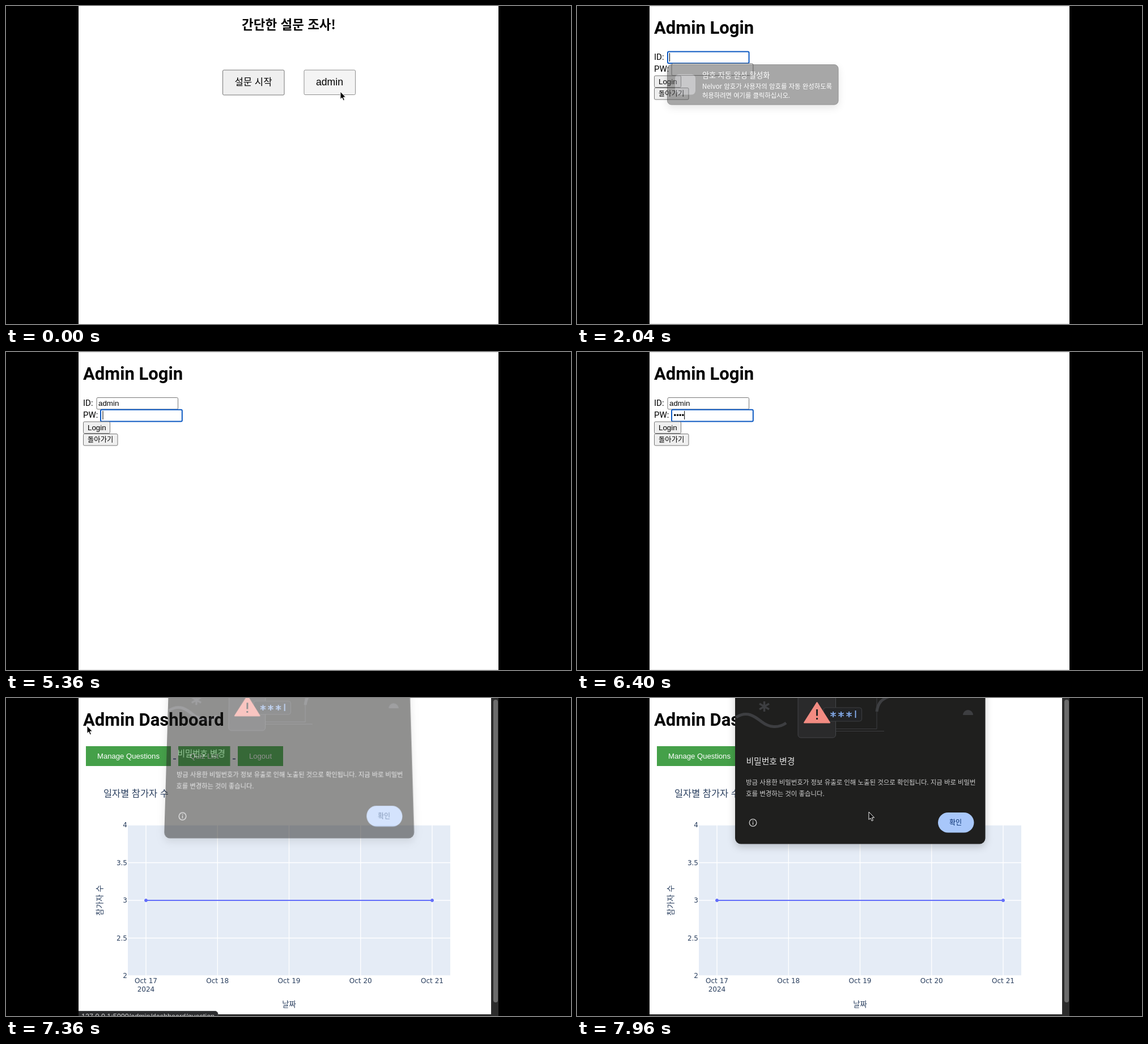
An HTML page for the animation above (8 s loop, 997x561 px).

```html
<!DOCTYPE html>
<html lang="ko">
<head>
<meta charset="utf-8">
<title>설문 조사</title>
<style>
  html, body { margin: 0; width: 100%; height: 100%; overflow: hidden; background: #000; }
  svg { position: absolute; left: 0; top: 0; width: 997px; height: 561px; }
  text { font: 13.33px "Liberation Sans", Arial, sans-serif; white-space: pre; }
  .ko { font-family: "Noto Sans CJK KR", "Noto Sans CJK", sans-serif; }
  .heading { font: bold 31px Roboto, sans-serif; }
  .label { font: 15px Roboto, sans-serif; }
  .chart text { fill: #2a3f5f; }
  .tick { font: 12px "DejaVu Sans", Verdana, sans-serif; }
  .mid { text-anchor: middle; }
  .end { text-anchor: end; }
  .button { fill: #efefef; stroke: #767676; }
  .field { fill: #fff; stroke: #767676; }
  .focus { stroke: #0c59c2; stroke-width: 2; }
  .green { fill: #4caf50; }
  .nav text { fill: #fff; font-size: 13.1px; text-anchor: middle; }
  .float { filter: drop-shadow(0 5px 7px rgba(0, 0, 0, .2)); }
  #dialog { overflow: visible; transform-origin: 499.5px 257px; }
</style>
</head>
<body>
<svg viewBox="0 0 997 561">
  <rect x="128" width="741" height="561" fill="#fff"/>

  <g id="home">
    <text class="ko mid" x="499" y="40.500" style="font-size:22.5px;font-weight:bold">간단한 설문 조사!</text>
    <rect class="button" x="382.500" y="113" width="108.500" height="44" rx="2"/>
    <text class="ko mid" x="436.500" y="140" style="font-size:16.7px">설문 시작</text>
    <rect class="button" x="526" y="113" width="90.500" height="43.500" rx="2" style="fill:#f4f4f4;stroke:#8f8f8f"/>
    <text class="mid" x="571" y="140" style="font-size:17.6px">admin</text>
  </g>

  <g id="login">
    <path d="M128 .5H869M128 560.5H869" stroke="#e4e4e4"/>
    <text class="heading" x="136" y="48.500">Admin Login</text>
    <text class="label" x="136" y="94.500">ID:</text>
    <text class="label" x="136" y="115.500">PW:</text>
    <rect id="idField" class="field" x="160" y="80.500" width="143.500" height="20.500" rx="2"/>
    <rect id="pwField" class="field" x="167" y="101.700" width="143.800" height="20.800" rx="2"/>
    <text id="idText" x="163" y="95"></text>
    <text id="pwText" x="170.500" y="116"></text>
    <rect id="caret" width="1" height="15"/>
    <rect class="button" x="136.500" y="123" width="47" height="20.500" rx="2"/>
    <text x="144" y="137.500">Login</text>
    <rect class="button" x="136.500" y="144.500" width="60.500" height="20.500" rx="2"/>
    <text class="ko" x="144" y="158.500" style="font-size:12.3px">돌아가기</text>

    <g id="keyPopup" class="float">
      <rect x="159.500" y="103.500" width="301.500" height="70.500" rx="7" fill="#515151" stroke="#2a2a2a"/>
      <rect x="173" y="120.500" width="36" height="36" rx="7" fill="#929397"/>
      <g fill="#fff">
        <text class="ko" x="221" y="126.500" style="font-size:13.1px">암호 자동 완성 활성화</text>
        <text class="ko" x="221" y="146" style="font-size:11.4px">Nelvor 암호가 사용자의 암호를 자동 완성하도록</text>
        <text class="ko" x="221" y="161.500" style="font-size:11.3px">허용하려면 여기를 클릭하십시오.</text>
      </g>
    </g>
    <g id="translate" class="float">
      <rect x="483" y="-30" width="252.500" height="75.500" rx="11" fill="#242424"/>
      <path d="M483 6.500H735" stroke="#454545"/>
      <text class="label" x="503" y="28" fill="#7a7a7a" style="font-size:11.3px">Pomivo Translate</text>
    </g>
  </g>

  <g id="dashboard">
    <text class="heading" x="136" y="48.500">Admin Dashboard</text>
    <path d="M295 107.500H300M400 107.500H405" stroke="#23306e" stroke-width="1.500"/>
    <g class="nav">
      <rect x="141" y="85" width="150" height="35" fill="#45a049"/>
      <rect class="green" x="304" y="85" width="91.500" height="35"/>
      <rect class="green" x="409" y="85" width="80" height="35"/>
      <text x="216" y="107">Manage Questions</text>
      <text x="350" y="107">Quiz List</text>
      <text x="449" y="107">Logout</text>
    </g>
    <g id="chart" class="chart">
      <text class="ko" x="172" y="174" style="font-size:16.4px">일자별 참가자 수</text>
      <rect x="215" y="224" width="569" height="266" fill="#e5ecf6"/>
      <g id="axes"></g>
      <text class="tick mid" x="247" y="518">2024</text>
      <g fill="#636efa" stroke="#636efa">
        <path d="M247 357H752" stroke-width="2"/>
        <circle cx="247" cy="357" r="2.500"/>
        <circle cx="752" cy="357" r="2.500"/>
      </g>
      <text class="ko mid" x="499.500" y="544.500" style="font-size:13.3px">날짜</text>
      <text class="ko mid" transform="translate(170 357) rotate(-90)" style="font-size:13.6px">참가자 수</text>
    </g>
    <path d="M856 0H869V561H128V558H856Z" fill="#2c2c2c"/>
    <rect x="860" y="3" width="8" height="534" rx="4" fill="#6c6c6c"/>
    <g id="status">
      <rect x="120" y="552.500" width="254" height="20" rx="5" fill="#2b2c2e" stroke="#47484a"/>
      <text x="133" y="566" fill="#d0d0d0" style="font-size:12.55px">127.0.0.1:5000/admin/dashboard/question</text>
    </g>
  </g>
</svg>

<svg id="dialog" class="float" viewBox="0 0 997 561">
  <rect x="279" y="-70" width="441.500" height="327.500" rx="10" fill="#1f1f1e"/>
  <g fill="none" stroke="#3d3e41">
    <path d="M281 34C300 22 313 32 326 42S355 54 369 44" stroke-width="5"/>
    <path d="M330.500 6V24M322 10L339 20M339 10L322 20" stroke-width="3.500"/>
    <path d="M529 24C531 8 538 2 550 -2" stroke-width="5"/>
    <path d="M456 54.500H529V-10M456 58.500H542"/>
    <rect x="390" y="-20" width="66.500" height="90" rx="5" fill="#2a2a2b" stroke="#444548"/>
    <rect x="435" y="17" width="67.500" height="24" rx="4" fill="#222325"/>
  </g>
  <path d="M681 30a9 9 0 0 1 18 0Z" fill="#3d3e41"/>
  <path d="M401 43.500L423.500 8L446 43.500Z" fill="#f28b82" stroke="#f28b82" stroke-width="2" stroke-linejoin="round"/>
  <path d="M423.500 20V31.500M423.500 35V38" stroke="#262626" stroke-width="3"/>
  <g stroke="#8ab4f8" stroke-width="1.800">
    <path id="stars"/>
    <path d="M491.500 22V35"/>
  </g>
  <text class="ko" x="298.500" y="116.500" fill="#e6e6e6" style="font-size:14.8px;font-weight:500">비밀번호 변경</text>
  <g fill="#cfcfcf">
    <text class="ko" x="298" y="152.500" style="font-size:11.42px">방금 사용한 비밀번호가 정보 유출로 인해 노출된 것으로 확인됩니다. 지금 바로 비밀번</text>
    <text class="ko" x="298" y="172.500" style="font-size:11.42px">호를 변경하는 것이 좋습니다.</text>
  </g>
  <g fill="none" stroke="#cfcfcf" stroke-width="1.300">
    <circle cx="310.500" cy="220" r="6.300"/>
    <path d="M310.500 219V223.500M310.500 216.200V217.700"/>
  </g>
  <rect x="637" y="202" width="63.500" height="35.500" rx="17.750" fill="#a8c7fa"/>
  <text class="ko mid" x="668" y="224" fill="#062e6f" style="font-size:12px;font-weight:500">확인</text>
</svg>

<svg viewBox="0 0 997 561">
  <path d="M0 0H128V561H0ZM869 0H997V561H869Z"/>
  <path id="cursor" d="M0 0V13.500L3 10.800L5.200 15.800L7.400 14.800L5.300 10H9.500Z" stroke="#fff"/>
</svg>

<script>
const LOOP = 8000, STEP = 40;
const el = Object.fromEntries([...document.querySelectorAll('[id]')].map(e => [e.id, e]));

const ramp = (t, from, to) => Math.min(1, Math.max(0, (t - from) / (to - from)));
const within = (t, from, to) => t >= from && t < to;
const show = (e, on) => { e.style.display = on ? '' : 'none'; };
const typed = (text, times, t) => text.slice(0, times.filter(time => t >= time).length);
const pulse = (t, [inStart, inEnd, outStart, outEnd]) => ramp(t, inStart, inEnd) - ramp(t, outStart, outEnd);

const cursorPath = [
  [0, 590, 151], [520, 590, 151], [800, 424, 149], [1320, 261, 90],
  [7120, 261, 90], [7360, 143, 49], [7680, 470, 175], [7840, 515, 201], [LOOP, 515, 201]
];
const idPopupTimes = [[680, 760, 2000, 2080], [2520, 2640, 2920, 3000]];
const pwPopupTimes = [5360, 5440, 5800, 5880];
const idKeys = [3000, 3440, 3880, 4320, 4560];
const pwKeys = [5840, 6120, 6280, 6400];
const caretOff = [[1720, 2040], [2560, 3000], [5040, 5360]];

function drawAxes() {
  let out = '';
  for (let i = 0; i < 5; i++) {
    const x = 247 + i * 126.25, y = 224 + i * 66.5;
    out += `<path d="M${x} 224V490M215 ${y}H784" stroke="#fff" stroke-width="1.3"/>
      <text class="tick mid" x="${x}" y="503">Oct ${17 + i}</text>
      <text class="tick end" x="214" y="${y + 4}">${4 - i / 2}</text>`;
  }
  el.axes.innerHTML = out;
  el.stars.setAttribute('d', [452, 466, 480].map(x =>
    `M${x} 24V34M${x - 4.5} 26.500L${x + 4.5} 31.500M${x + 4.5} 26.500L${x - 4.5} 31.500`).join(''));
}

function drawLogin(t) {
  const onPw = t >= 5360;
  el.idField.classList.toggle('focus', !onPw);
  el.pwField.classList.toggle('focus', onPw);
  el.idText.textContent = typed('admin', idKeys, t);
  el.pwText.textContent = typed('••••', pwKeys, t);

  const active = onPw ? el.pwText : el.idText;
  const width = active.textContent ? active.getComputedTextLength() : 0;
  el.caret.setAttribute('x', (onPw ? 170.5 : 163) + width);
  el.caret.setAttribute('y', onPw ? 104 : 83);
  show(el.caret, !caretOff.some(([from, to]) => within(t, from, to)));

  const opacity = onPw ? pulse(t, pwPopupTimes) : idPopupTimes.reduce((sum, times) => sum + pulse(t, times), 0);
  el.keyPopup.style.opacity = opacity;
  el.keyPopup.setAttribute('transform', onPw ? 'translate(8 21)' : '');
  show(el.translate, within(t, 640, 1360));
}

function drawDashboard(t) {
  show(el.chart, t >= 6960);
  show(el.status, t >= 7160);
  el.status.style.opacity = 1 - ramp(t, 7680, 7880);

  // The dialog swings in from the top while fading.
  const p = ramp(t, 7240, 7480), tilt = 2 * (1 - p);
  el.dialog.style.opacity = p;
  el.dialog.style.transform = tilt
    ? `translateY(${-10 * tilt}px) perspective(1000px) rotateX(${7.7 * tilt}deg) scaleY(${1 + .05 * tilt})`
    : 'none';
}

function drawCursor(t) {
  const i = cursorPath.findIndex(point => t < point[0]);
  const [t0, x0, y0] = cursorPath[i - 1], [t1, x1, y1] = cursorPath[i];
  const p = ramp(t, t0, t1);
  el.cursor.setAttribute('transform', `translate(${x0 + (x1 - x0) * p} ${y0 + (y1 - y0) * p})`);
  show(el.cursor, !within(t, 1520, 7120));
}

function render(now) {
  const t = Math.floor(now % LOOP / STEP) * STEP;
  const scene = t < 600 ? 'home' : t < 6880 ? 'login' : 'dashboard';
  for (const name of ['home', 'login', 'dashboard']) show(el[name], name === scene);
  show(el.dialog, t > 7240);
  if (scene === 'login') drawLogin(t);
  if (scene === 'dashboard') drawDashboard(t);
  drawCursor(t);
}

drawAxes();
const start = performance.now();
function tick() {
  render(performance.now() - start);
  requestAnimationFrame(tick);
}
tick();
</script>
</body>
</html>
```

━━━━━━

**WHAT YOU SHOULD DO:**
Show each line of the listing that holds the string "sans".

**WRITTEN SOLUTION:**
  text { font: 13.33px "Liberation Sans", Arial, sans-serif; white-space: pre; }
  .ko { font-family: "Noto Sans CJK KR", "Noto Sans CJK", sans-serif; }
  .heading { font: bold 31px Roboto, sans-serif; }
  .label { font: 15px Roboto, sans-serif; }
  .tick { font: 12px "DejaVu Sans", Verdana, sans-serif; }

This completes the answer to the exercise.